Record extracts.

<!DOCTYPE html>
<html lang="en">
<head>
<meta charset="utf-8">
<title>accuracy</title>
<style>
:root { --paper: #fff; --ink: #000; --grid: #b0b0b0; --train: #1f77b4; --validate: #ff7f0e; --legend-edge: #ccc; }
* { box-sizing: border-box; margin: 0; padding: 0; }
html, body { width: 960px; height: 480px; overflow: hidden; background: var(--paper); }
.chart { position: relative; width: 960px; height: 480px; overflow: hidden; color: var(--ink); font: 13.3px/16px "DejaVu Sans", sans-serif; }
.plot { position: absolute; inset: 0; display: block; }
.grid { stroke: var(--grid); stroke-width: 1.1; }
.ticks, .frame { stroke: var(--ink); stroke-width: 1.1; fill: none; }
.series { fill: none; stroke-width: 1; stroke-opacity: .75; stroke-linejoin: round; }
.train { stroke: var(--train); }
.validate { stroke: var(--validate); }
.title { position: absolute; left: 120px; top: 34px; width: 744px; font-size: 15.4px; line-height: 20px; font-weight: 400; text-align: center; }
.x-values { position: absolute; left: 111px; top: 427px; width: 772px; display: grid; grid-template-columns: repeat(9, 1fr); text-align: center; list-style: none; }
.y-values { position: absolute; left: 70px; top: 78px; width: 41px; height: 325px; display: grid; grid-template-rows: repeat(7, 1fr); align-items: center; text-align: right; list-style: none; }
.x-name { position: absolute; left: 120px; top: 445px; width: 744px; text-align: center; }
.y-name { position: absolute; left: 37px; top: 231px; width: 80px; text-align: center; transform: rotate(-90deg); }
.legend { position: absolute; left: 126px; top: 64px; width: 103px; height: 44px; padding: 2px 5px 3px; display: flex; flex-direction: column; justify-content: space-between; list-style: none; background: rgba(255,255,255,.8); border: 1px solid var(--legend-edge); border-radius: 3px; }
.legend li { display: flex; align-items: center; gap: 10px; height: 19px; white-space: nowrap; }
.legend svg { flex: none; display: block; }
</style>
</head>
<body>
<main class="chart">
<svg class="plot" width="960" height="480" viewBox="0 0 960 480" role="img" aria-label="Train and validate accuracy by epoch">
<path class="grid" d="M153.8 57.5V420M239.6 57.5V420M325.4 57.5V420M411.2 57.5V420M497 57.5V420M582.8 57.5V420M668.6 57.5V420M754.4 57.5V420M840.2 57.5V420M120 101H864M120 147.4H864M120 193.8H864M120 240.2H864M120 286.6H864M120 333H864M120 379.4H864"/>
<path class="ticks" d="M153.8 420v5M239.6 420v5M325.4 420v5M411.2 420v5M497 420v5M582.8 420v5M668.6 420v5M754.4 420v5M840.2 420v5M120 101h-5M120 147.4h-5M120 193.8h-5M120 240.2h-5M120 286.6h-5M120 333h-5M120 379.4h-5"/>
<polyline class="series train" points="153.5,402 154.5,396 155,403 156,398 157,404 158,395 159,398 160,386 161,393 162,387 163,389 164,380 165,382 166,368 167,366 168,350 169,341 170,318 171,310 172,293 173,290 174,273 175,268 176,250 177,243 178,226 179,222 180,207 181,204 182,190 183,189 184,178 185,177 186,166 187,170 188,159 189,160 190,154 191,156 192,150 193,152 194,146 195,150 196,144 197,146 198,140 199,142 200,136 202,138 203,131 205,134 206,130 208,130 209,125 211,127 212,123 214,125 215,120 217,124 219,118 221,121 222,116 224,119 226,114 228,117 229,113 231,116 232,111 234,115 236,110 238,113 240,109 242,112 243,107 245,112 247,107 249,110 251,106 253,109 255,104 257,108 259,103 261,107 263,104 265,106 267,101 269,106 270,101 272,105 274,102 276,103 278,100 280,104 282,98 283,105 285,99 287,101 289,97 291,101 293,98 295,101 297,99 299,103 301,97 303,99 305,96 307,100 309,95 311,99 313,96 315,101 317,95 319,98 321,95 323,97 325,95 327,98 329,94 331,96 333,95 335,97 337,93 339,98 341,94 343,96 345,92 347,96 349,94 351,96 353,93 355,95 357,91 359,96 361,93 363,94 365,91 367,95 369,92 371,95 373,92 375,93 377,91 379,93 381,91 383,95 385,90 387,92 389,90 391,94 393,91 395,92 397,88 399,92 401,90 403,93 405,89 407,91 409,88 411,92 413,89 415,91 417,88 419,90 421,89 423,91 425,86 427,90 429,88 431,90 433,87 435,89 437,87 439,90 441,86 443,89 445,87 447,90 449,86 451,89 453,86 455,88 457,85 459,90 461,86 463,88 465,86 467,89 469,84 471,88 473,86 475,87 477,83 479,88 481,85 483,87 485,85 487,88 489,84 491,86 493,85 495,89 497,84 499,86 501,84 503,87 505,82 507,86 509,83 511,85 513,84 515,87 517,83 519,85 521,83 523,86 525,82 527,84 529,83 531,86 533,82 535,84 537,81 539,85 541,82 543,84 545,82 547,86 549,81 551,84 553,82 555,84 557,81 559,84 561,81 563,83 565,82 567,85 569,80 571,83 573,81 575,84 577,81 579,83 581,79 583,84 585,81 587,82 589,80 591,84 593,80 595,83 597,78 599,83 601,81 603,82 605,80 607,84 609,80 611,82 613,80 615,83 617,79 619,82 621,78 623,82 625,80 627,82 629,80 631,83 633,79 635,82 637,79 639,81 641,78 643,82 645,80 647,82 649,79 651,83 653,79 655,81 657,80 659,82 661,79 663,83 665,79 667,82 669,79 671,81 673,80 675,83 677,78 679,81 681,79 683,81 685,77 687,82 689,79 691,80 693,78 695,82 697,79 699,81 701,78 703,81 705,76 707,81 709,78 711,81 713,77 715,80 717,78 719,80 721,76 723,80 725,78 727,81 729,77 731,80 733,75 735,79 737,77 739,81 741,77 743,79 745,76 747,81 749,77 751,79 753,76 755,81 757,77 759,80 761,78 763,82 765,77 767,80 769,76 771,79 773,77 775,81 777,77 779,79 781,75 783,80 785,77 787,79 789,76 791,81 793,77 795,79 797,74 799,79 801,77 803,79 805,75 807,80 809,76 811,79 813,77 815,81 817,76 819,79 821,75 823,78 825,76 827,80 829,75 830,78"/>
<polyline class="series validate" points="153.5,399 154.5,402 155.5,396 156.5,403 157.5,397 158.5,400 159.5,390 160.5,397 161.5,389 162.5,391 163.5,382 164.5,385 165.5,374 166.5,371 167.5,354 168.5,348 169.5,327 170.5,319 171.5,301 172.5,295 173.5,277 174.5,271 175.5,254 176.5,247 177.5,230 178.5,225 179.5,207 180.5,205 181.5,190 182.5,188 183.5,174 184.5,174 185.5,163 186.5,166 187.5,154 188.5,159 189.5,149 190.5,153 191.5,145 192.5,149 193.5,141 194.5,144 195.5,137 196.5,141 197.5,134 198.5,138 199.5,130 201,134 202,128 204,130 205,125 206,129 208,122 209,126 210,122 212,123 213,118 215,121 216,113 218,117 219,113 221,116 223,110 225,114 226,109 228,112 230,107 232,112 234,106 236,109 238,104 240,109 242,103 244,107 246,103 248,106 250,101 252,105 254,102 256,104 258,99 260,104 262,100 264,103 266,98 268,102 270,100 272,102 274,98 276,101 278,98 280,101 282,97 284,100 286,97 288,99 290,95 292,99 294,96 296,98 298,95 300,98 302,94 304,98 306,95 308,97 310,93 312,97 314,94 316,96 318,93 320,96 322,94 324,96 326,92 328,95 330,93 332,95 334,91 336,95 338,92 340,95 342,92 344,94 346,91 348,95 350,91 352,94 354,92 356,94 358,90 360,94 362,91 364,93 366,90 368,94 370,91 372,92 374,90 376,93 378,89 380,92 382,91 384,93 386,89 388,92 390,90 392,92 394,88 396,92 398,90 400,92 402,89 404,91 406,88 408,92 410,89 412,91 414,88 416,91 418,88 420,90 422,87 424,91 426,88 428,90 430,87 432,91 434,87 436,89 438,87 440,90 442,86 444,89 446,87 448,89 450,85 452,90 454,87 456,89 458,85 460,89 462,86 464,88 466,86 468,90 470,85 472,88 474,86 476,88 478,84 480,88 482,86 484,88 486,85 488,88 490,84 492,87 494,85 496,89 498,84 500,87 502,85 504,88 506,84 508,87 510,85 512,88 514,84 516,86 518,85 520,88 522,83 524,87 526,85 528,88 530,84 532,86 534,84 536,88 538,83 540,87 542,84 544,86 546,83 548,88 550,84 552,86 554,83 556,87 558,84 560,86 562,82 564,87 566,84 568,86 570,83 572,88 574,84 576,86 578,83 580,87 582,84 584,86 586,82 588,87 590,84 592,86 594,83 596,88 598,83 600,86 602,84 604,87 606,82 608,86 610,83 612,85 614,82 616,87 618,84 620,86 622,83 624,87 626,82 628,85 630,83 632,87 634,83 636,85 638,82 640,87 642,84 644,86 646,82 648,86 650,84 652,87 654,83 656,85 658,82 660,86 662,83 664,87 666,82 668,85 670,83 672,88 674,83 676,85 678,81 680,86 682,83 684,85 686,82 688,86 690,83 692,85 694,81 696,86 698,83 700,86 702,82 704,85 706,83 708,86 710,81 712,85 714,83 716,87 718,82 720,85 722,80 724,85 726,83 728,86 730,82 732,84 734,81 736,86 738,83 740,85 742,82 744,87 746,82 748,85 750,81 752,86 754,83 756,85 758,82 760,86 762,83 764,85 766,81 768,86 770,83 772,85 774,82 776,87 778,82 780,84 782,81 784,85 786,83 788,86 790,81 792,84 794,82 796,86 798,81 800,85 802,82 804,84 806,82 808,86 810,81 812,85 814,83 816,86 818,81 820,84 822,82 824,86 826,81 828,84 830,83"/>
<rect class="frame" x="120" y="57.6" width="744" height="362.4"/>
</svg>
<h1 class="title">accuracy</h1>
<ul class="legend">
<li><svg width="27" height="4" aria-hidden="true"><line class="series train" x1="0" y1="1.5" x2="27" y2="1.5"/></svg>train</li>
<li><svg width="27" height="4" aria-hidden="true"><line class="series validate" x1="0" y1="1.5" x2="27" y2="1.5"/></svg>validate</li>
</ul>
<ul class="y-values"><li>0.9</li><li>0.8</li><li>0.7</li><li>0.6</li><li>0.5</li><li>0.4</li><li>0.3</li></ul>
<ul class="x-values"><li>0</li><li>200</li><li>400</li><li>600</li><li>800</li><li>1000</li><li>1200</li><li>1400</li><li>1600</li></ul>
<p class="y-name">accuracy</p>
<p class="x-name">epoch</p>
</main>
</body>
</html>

Exercise aim.
Show all lines above holding the word "background".

Solution to this task.
html, body { width: 960px; height: 480px; overflow: hidden; background: var(--paper); }
.legend { position: absolute; left: 126px; top: 64px; width: 103px; height: 44px; padding: 2px 5px 3px; display: flex; flex-direction: column; justify-content: space-between; list-style: none; background: rgba(255,255,255,.8); border: 1px solid var(--legend-edge); border-radius: 3px; }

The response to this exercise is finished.